* **YOUR OBJECTIVE**:
Below are records to give again exactly; omit each image they contain.
------------------------------------------------------------------------
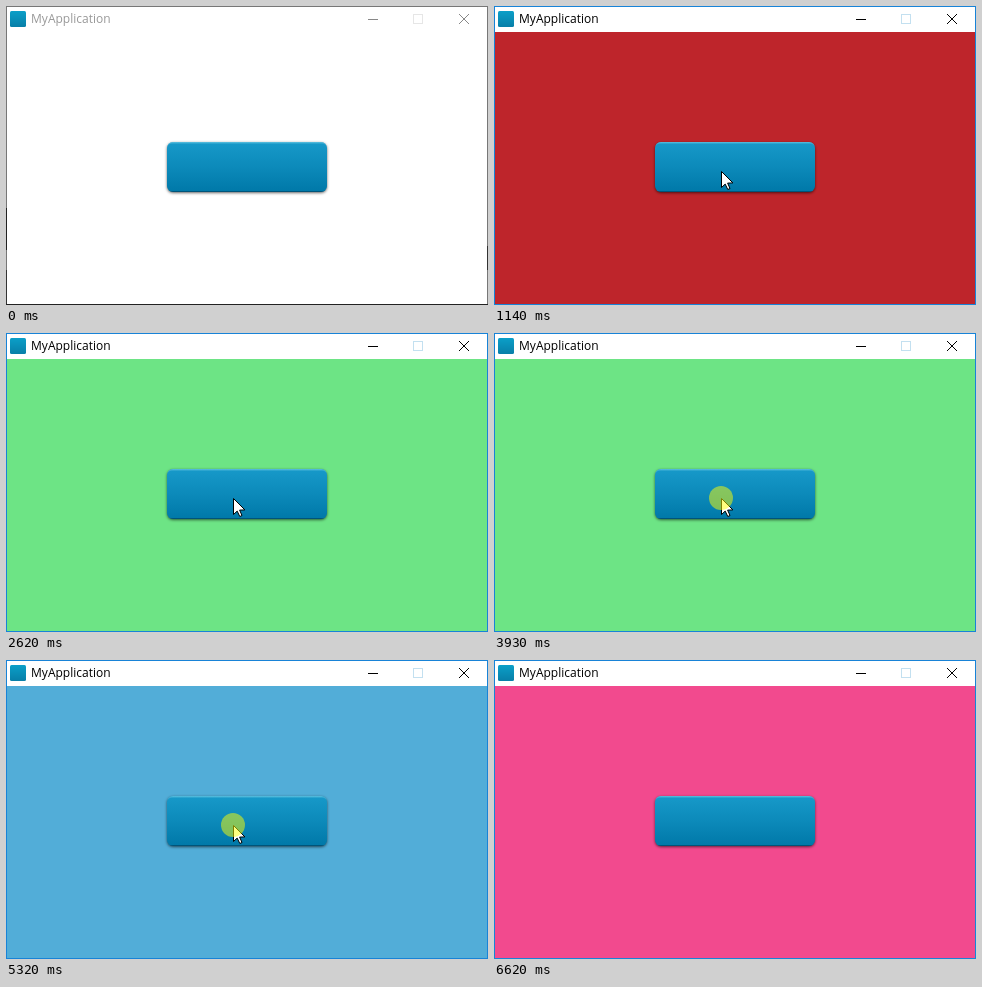
Write an HTML page with a canvas that moves like this. It is 482 px wide and 299 px high and loops after 7.23 s.

```html
<!DOCTYPE html>
<html>
<head>
<meta charset="utf-8">
<style>
html, body { margin: 0; width: 100%; height: 100%; overflow: hidden; }
canvas { display: block; }
</style>
</head>
<body>
<canvas id="stage" width="482" height="299"></canvas>
<script>
const ctx = document.getElementById('stage').getContext('2d');
const LOOP = 7230;
const WHITE = '#fff', RED = '#be252b', GREEN = '#6de485', BLUE = '#52add8', PINK = '#f24a8e';

// [start time, client colour, window active, button pressed, click marker]
const states = [
  [0, WHITE, 0, 0, 0],
  [1010, WHITE, 0, 0, 1], [1060, WHITE, 1, 1, 1], [1140, RED, 1, 0, 0],
  [2490, RED, 1, 1, 1], [2570, GREEN, 1, 0, 1], [2620, GREEN, 1, 0, 0],
  [3930, GREEN, 1, 0, 1], [3980, GREEN, 1, 1, 1], [4060, BLUE, 1, 0, 0],
  [5320, BLUE, 1, 0, 1], [5360, BLUE, 1, 1, 1], [5460, PINK, 1, 0, 0]
];

function rect(x, y, w, h, color) {
  ctx.fillStyle = color;
  ctx.fillRect(x, y, w, h);
}

function line(color, ...points) {
  ctx.strokeStyle = color;
  ctx.lineWidth = 1;
  ctx.beginPath();
  points.forEach(([x, y], i) => i % 2 ? ctx.lineTo(x, y) : ctx.moveTo(x, y));
  ctx.stroke();
}

function rounded(x, y, w, h, r) {
  ctx.beginPath();
  ctx.roundRect(x, y, w, h, r);
}

function gradient(y0, y1, ...colors) {
  const g = ctx.createLinearGradient(0, y0, 0, y1);
  colors.forEach((c, i) => g.addColorStop(i / (colors.length - 1), c));
  return g;
}

function drawWindow(color, active) {
  rect(0, 0, 482, 299, active ? '#1883d7' : '#777');
  if (!active) {
    rect(0, 202, 1, 42, '#222');
    rect(0, 264, 1, 35, '#333');
    rect(481, 240, 1, 24, '#333');
    rect(0, 298, 482, 1, '#222');
  }
  rect(1, 1, 480, 297, WHITE);
  rect(1, 26, 480, 272, color);

  ctx.fillStyle = gradient(5, 21, '#0b9fc8', '#087fa8');
  rounded(4, 5, 16, 16, 1.5);
  ctx.fill();

  ctx.font = '12px "Open Sans", "Noto Sans", sans-serif';
  ctx.fillStyle = active ? '#000' : '#999';
  ctx.fillText('MyApplication', 25, 17);

  const ink = active ? '#000' : '#888';
  rect(362, 13, 10, 1, ink);
  ctx.strokeStyle = active ? '#c3e0f0' : '#e6e6e6';
  ctx.lineWidth = 1;
  ctx.strokeRect(407.5, 8.5, 9, 9);
  line(ink, [453, 8], [463, 18], [463, 8], [453, 18]);
}

function drawButton(pressed) {
  ctx.save();
  if (pressed) {
    rounded(161, 137, 160, 50, 6);
    ctx.fillStyle = 'rgba(255,255,255,.4)';
    ctx.fill();
  } else {
    ctx.shadowColor = 'rgba(0,0,0,.6)';
    ctx.shadowBlur = 3;
    ctx.shadowOffsetY = 1;
  }
  rounded(161, 136, 160, 50, 6);
  ctx.fillStyle = pressed
    ? gradient(136, 186, '#005f83', '#00678d', '#00729e')
    : gradient(136, 186, '#1799c9', '#0c8aba', '#0078a8');
  ctx.fill();
  ctx.restore();

  ctx.save();
  rounded(161, 136, 160, 50, 6);
  ctx.clip();
  ctx.lineWidth = 2;
  if (pressed) {
    ctx.strokeStyle = 'rgba(0,40,60,.5)';
    ctx.shadowColor = 'rgba(0,30,50,.5)';
    ctx.shadowBlur = 3;
    rounded(160.5, 135.5, 161, 51, 6);
    ctx.stroke();
  } else {
    ctx.strokeStyle = gradient(136, 142, 'rgba(110,200,228,.7)', 'rgba(110,200,228,0)');
    rounded(160, 136.5, 162, 54, 6);
    ctx.stroke();
    rect(161, 185, 160, 1, 'rgba(0,55,85,.55)');
  }
  ctx.restore();
}

function drawCursor(x, y) {
  ctx.save();
  ctx.translate(x + 0.5, y + 0.5);
  ctx.beginPath();
  [[0, 0], [0, 16], [3.7, 12.6], [6.3, 18], [8.5, 17], [6.1, 11.6], [11.4, 11.4]]
    .forEach(p => ctx.lineTo(...p));
  ctx.closePath();
  ctx.fillStyle = WHITE;
  ctx.strokeStyle = '#000';
  ctx.lineWidth = 1;
  ctx.fill();
  ctx.stroke();
  ctx.restore();
}

// The pointer glides in from below, rests on the button, then leaves downwards.
function cursorOffset(t) {
  if (t < 220 || t >= 6620) return null;
  if (t < 830) {
    const p = Math.floor((t - 220) / 610 * 13 + 1) / 14;
    return (1 - p) ** 2;
  }
  if (t < 6210) return 0;
  return (Math.floor((t - 6210) / 410 * 9 + 1) / 9) ** 2 * 0.9;
}

function draw(t) {
  const [, color, active, pressed, marker] = states.findLast(s => s[0] <= t);
  drawWindow(color, active);
  drawButton(pressed);
  const d = cursorOffset(t);
  if (d !== null) drawCursor(227 + Math.round(d * 5), 165 + Math.round(d * 125));
  if (marker) {
    ctx.fillStyle = 'rgba(255,255,0,.5)';
    ctx.beginPath();
    ctx.arc(227, 165, 12, 0, Math.PI * 2);
    ctx.fill();
  }
}

const start = performance.now();
function tick() {
  draw((performance.now() - start) % LOOP);
  requestAnimationFrame(tick);
}
tick();
</script>
</body>
</html>
```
------------------------------------------------------------------------
* **SOLUTION TO THIS EXERCISE**:
Write an HTML page with a canvas that moves like this. It is 482 px wide and 299 px high and loops after 7.23 s.

```html
<!DOCTYPE html>
<html>
<head>
<meta charset="utf-8">
<style>
html, body { margin: 0; width: 100%; height: 100%; overflow: hidden; }
canvas { display: block; }
</style>
</head>
<body>
<canvas id="stage" width="482" height="299"></canvas>
<script>
const ctx = document.getElementById('stage').getContext('2d');
const LOOP = 7230;
const WHITE = '#fff', RED = '#be252b', GREEN = '#6de485', BLUE = '#52add8', PINK = '#f24a8e';

// [start time, client colour, window active, button pressed, click marker]
const states = [
  [0, WHITE, 0, 0, 0],
  [1010, WHITE, 0, 0, 1], [1060, WHITE, 1, 1, 1], [1140, RED, 1, 0, 0],
  [2490, RED, 1, 1, 1], [2570, GREEN, 1, 0, 1], [2620, GREEN, 1, 0, 0],
  [3930, GREEN, 1, 0, 1], [3980, GREEN, 1, 1, 1], [4060, BLUE, 1, 0, 0],
  [5320, BLUE, 1, 0, 1], [5360, BLUE, 1, 1, 1], [5460, PINK, 1, 0, 0]
];

function rect(x, y, w, h, color) {
  ctx.fillStyle = color;
  ctx.fillRect(x, y, w, h);
}

function line(color, ...points) {
  ctx.strokeStyle = color;
  ctx.lineWidth = 1;
  ctx.beginPath();
  points.forEach(([x, y], i) => i % 2 ? ctx.lineTo(x, y) : ctx.moveTo(x, y));
  ctx.stroke();
}

function rounded(x, y, w, h, r) {
  ctx.beginPath();
  ctx.roundRect(x, y, w, h, r);
}

function gradient(y0, y1, ...colors) {
  const g = ctx.createLinearGradient(0, y0, 0, y1);
  colors.forEach((c, i) => g.addColorStop(i / (colors.length - 1), c));
  return g;
}

function drawWindow(color, active) {
  rect(0, 0, 482, 299, active ? '#1883d7' : '#777');
  if (!active) {
    rect(0, 202, 1, 42, '#222');
    rect(0, 264, 1, 35, '#333');
    rect(481, 240, 1, 24, '#333');
    rect(0, 298, 482, 1, '#222');
  }
  rect(1, 1, 480, 297, WHITE);
  rect(1, 26, 480, 272, color);

  ctx.fillStyle = gradient(5, 21, '#0b9fc8', '#087fa8');
  rounded(4, 5, 16, 16, 1.5);
  ctx.fill();

  ctx.font = '12px "Open Sans", "Noto Sans", sans-serif';
  ctx.fillStyle = active ? '#000' : '#999';
  ctx.fillText('MyApplication', 25, 17);

  const ink = active ? '#000' : '#888';
  rect(362, 13, 10, 1, ink);
  ctx.strokeStyle = active ? '#c3e0f0' : '#e6e6e6';
  ctx.lineWidth = 1;
  ctx.strokeRect(407.5, 8.5, 9, 9);
  line(ink, [453, 8], [463, 18], [463, 8], [453, 18]);
}

function drawButton(pressed) {
  ctx.save();
  if (pressed) {
    rounded(161, 137, 160, 50, 6);
    ctx.fillStyle = 'rgba(255,255,255,.4)';
    ctx.fill();
  } else {
    ctx.shadowColor = 'rgba(0,0,0,.6)';
    ctx.shadowBlur = 3;
    ctx.shadowOffsetY = 1;
  }
  rounded(161, 136, 160, 50, 6);
  ctx.fillStyle = pressed
    ? gradient(136, 186, '#005f83', '#00678d', '#00729e')
    : gradient(136, 186, '#1799c9', '#0c8aba', '#0078a8');
  ctx.fill();
  ctx.restore();

  ctx.save();
  rounded(161, 136, 160, 50, 6);
  ctx.clip();
  ctx.lineWidth = 2;
  if (pressed) {
    ctx.strokeStyle = 'rgba(0,40,60,.5)';
    ctx.shadowColor = 'rgba(0,30,50,.5)';
    ctx.shadowBlur = 3;
    rounded(160.5, 135.5, 161, 51, 6);
    ctx.stroke();
  } else {
    ctx.strokeStyle = gradient(136, 142, 'rgba(110,200,228,.7)', 'rgba(110,200,228,0)');
    rounded(160, 136.5, 162, 54, 6);
    ctx.stroke();
    rect(161, 185, 160, 1, 'rgba(0,55,85,.55)');
  }
  ctx.restore();
}

function drawCursor(x, y) {
  ctx.save();
  ctx.translate(x + 0.5, y + 0.5);
  ctx.beginPath();
  [[0, 0], [0, 16], [3.7, 12.6], [6.3, 18], [8.5, 17], [6.1, 11.6], [11.4, 11.4]]
    .forEach(p => ctx.lineTo(...p));
  ctx.closePath();
  ctx.fillStyle = WHITE;
  ctx.strokeStyle = '#000';
  ctx.lineWidth = 1;
  ctx.fill();
  ctx.stroke();
  ctx.restore();
}

// The pointer glides in from below, rests on the button, then leaves downwards.
function cursorOffset(t) {
  if (t < 220 || t >= 6620) return null;
  if (t < 830) {
    const p = Math.floor((t - 220) / 610 * 13 + 1) / 14;
    return (1 - p) ** 2;
  }
  if (t < 6210) return 0;
  return (Math.floor((t - 6210) / 410 * 9 + 1) / 9) ** 2 * 0.9;
}

function draw(t) {
  const [, color, active, pressed, marker] = states.findLast(s => s[0] <= t);
  drawWindow(color, active);
  drawButton(pressed);
  const d = cursorOffset(t);
  if (d !== null) drawCursor(227 + Math.round(d * 5), 165 + Math.round(d * 125));
  if (marker) {
    ctx.fillStyle = 'rgba(255,255,0,.5)';
    ctx.beginPath();
    ctx.arc(227, 165, 12, 0, Math.PI * 2);
    ctx.fill();
  }
}

const start = performance.now();
function tick() {
  draw((performance.now() - start) % LOOP);
  requestAnimationFrame(tick);
}
tick();
</script>
</body>
</html>
```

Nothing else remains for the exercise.